Sometime last week, a publishing company not a million miles from Wordsmith Towers got in touch to offer me some on-site copy-editing work. I'm not averse to working on-site - it can make a welcome change from being home-based, with the opportunity to meet new people and make new contacts.
And so it was that yesterday I got suited and booted and headed into the darkest depths of south Manchester to go and shake hands and talk terms. The job was straightforward enough in terms of what was required and all the work was on-screen (I gave up working on paper proofs 20 years ago). So far, so good.
Inevitably, the discussion turned to money. I was completely gobsmacked to be told the budget was £10 to £15 per hour - for this, they want a skilled and experienced copy-editor who can correct, rewrite, re-order material, fact-check, flag up queries, deal with authors and all the rest. (Plus I was facing an hour's commute each way, by two buses.)

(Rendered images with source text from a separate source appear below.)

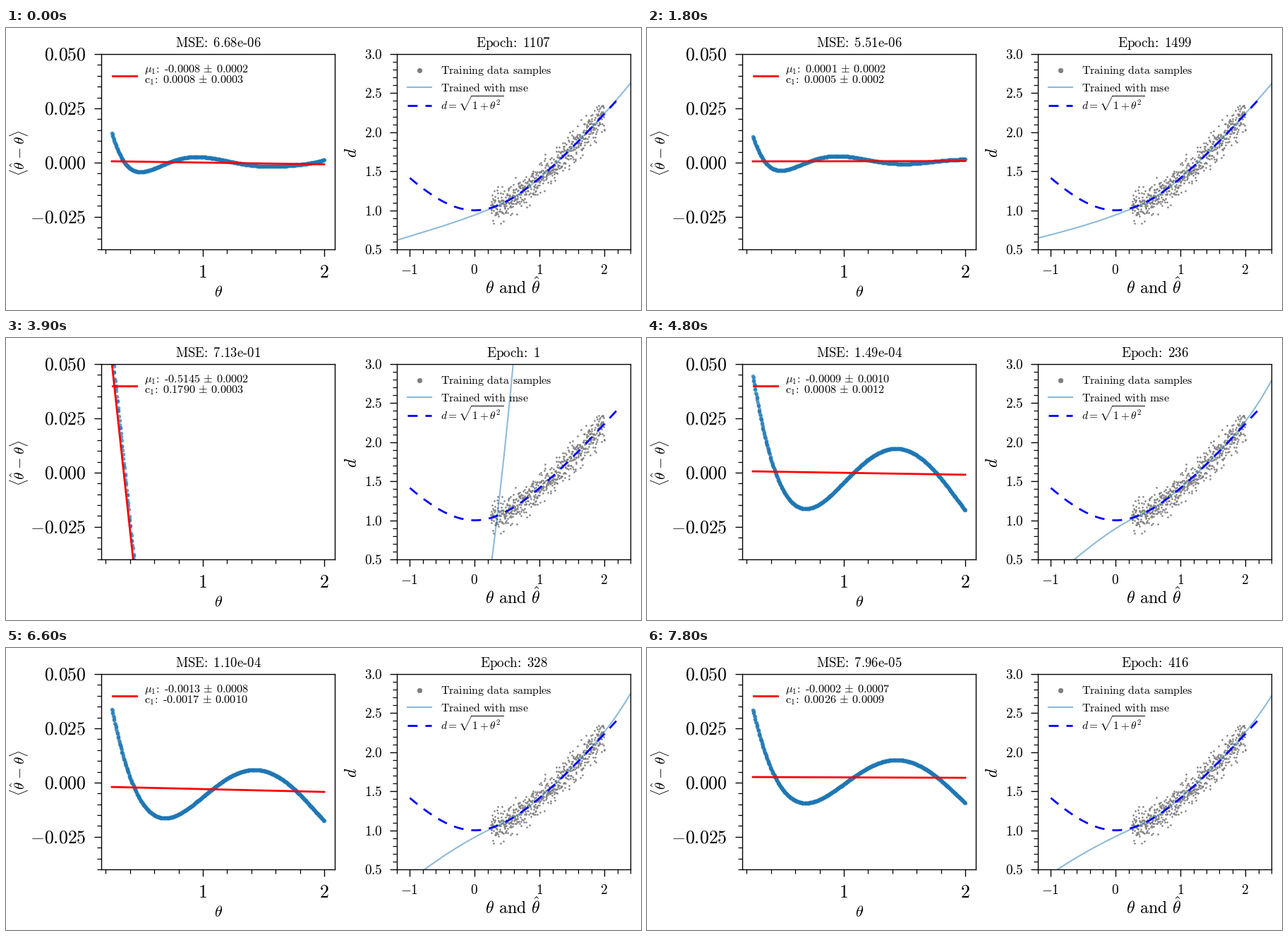
Recreate the animation shown at these times as a matplotlib script. Size 900 by 400 pixels, loop 8 s.

```python
import numpy as np
import matplotlib.pyplot as plt
from matplotlib.animation import FuncAnimation
from numpy.polynomial.legendre import legval

plt.rcParams["mathtext.fontset"] = "cm"

W, H = 900, 400
PANEL_W, PANEL_H, BASE = 331, 277, 314
STEP_MS, TICK_MS, LOOP_MS = 300, 100, 8000
RESTART = 13  # step at which training starts again

# step: epoch, mse, slope, offset, trained curve at the left edge
LATE = {0: (1107, 6.68e-6, -.0008, .0008, .617),
        4: (1363, 6.12e-6, .0002, .0001, .635),
        9: (1702, 4.71e-6, -.0001, .0012, .658)}
EARLY = {16: (236, 1.49e-4, -.0009, .0008, .092),
         22: (328, 1.10e-4, -.0013, -.0017, .223),
         26: (416, 7.96e-5, -.0002, .0026, .323)}

rng = np.random.default_rng(4)
COUNT = 580
theta = np.linspace(.25, 2, COUNT)
theta = np.clip(theta + rng.uniform(-.002, .002, COUNT), .25, 2)
unit = (theta - 1.125) / .875
wide = np.linspace(-1.2, 2.4, 200)


def blend(keys, step):
    """Linear between keys (mse in log), continued past the ends."""
    steps = sorted(keys)
    i = int(np.clip(np.searchsorted(steps, step) - 1, 0, len(steps) - 2))
    a, b = (np.array(keys[s], float) for s in steps[i:i + 2])
    a[1], b[1] = np.log([a[1], b[1]])
    row = a + (b - a) * (step - steps[i]) / (steps[i + 1] - steps[i])
    row[1] = np.exp(row[1])
    return row


def ideal(x):
    return np.sqrt(1 + x**2)


def trained_curve(left):
    """Follows the ideal curve inside the data and drifts off outside."""
    join, start = .4, -1.2
    span = join - start
    u = np.clip((wide - start) / span, 0, 1)
    s = u * u * (3 - 2 * u)
    slope_in, slope_out = .75 - 1.3 * left**2, join / ideal(join)
    tail = (left * (1 - s) + ideal(join) * s
            + span * u * (1 - u) * (slope_in * (1 - u) - slope_out * u))
    excess = .31 * (.7 - left) * np.clip((wide - 1.5) / .9, 0, None)**3
    return np.where(wide < join, tail, ideal(wide) + excess)


def state(step):
    """Epoch, mse, slope, offset, residual at theta, trained curve (x, y)."""
    if step == RESTART:
        s = np.linspace(0, 1, 60)
        x = .265 + .327 * s + .05 * s * (1 - s)
        return 1, .713, -.5145, .1790, legval(unit, [0, 0, .0065]), x, .5 + 2.5 * s
    late = step < RESTART
    epoch, mse, slope, offset, edge = blend(LATE if late else EARLY, step)
    if late:
        wave = legval(unit, [0, 0, 0, -.1, 1, -.85 - .03 * step, .3])
    else:
        wave = legval(unit, [0, 0, .1, -1, .36])
    # the wave carries what the straight line leaves of the mse
    rest = mse - np.mean((offset + slope * theta)**2)
    wave *= np.sqrt(rest / np.mean(wave**2))
    return epoch, mse, slope, offset, wave, wide, trained_curve(edge)


fig = plt.figure(figsize=(W / 100, H / 100), dpi=100, facecolor="white")


def put(x, y, body, size, ha="left", **kw):
    return fig.text(x / W, 1 - y / H, f"${body}$", fontsize=size, ha=ha,
                    va="baseline", **kw)


def text(s):
    return rf"\text{{{s}}}"


def labelled(name, value):
    return text(name + ":") + r"\hspace{0.5}" + text(value)


def stat(symbol, value, error):
    value = round(value, 4) + 0.0
    return (symbol + "_1" + labelled("", f"{value:.4f} ")
            + r"{\pm}" + text(f" {error:.4f}"))


def panel(x, xlim, ylim, xminor, yminor, xmajor, ymajor):
    ax = fig.add_axes([x / W, 1 - BASE / H, PANEL_W / W, PANEL_H / H])
    ax.set(xlim=xlim, ylim=ylim)
    ax.set_xticks(xmajor)
    ax.set_yticks(ymajor)
    ax.set_xticks(xminor, minor=True)
    ax.set_yticks(yminor, minor=True)
    ax.tick_params(length=7, width=1, labelleft=False, labelbottom=False)
    ax.tick_params(which="minor", length=4, width=.9)
    for spine in ax.spines.values():
        spine.set_linewidth(1)
    return ax


def tick_text(value, form):
    return ("-" if value < 0 else "") + text(format(abs(value), form))


def tick_labels(ax, x0, size, drop, bottom, right, form):
    (xa, xb), (ya, yb) = ax.get_xlim(), ax.get_ylim()
    for v in ax.get_xticks():
        put(x0 + PANEL_W * (v - xa) / (xb - xa) - .5, bottom,
            tick_text(v, ".0f"), size, "center")
    for v in ax.get_yticks():
        put(right, BASE - PANEL_H * (v - ya) / (yb - ya) + drop,
            tick_text(v, form), size, "right")


left = panel(135, (.1625, 2.0875), (-.04, .05), np.arange(1, 11) * .2,
             np.arange(-8, 11) * .005, [1, 2], [-.025, 0, .025, .05])
right = panel(554, (-1.2, 2.4), (.5, 3), np.arange(-6, 13) * .2,
              np.arange(5, 31) * .1, [-1, 0, 1, 2], np.arange(1, 7) * .5)
tick_labels(left, 135, 18.6, 9, 354.5, 113.5, ".3f")
tick_labels(right, 554, 13.9, 7, 349, 534, ".1f")

put(301, 381, r"\theta", 16, "center")
put(718.5, 377, r"\theta" + text(" and ") + r"\hat{\theta}", 17.2, "center")
put(27, 177, r"\langle\hat{\theta}\hspace{0.05}-\hspace{0.05}\theta\rangle",
    15.2, "center", rotation=90, rotation_mode="anchor")
put(497, 176.5, "d", 17, "center", rotation=90, rotation_mode="anchor")

dot_style = dict(ls="", marker="o", mew=0)
fit_style = dict(color="red", lw=2, solid_capstyle="projecting")
net_style = dict(color="tab:blue", alpha=.5, lw=1.5)
true_style = dict(color="blue", lw=2, ls=(0, (5, 4)))

dots, = left.plot([], [], color="tab:blue", alpha=.7, ms=4, **dot_style)
fit, = left.plot([], [], **fit_style)

noise = np.clip(rng.normal(0, .095, COUNT), -.24, .24)
right.plot(theta, np.minimum(ideal(theta) + noise, 2.345), color="gray",
           ms=1.9, **dot_style)
net, = right.plot([], [], **net_style)
span = np.linspace(-1, 2.2, 200)
right.plot(span, ideal(span), **true_style)


def legend_line(x0, x1, y, **style):
    fig.add_artist(plt.Line2D([x0 / W, x1 / W], [1 - y / H] * 2, **style))


legend_line(150.5, 184.5, 68, **fit_style)
legend_line(586, 586, 59.5, color="gray", ms=5, **dot_style)
legend_line(568.5, 603, 84, **net_style)
legend_line(568.5, 603, 110, **true_style)
put(616, 64.5, text("Training data samples"), 11.5)
put(616, 89.5, text("Trained with mse"), 11.5)
put(616, 115.5, r"d = \sqrt{1 + \theta^2}", 11.1)

mse_title = put(300.5, 27, "0", 13.5, "center")
epoch_title = put(719.5, 27, "0", 13.8, "center")
slope_text = put(196.5, 63, "0", 11.7)
offset_text = put(196.5, 78.5, "0", 11.7)


def update(frame):
    epoch, mse, slope, offset, wave, x, y = state(frame * TICK_MS // STEP_MS)
    slope_err = np.std(wave) / (np.std(theta) * np.sqrt(COUNT))
    offset_err = slope_err * np.sqrt(np.mean(theta**2))
    ends = np.array([.25, 2])
    dots.set_data(theta, offset + slope * theta + wave)
    fit.set_data(ends, offset + slope * ends)
    net.set_data(x, y)
    mse_title.set_text(f"${labelled('MSE', f'{mse:.2e}')}$")
    epoch_title.set_text(f"${labelled('Epoch', f'{epoch:.0f}')}$")
    slope_text.set_text("$" + stat(r"\mu", slope, slope_err) + "$")
    offset_text.set_text("$" + stat(r"\mathrm{c}", offset, offset_err) + "$")
    return dots, fit, net, mse_title, epoch_title, slope_text, offset_text


update(0)
anim = FuncAnimation(fig, update, frames=LOOP_MS // TICK_MS, interval=TICK_MS,
                     repeat=True, repeat_delay=0)
plt.show()
```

I pointed out, as politely as possible but through somewhat gritted teeth, that the suggested minimum rate my professional body, the Society for Editors and Proofreaders, recommends for such work is £26 per hour. My own minimum rate is even higher, and that doesn't include rewriting and re-ordering. His face was a picture when I told him how much I charge.
Somehow, I don't think I'll be accepting the work if it's offered to me, although I doubt it will be. I'm simply too expensive, dahlinks. Besides, it looks as though I've enough work right until at least July (and yes, the holiday has been postponed, but I will take one soon).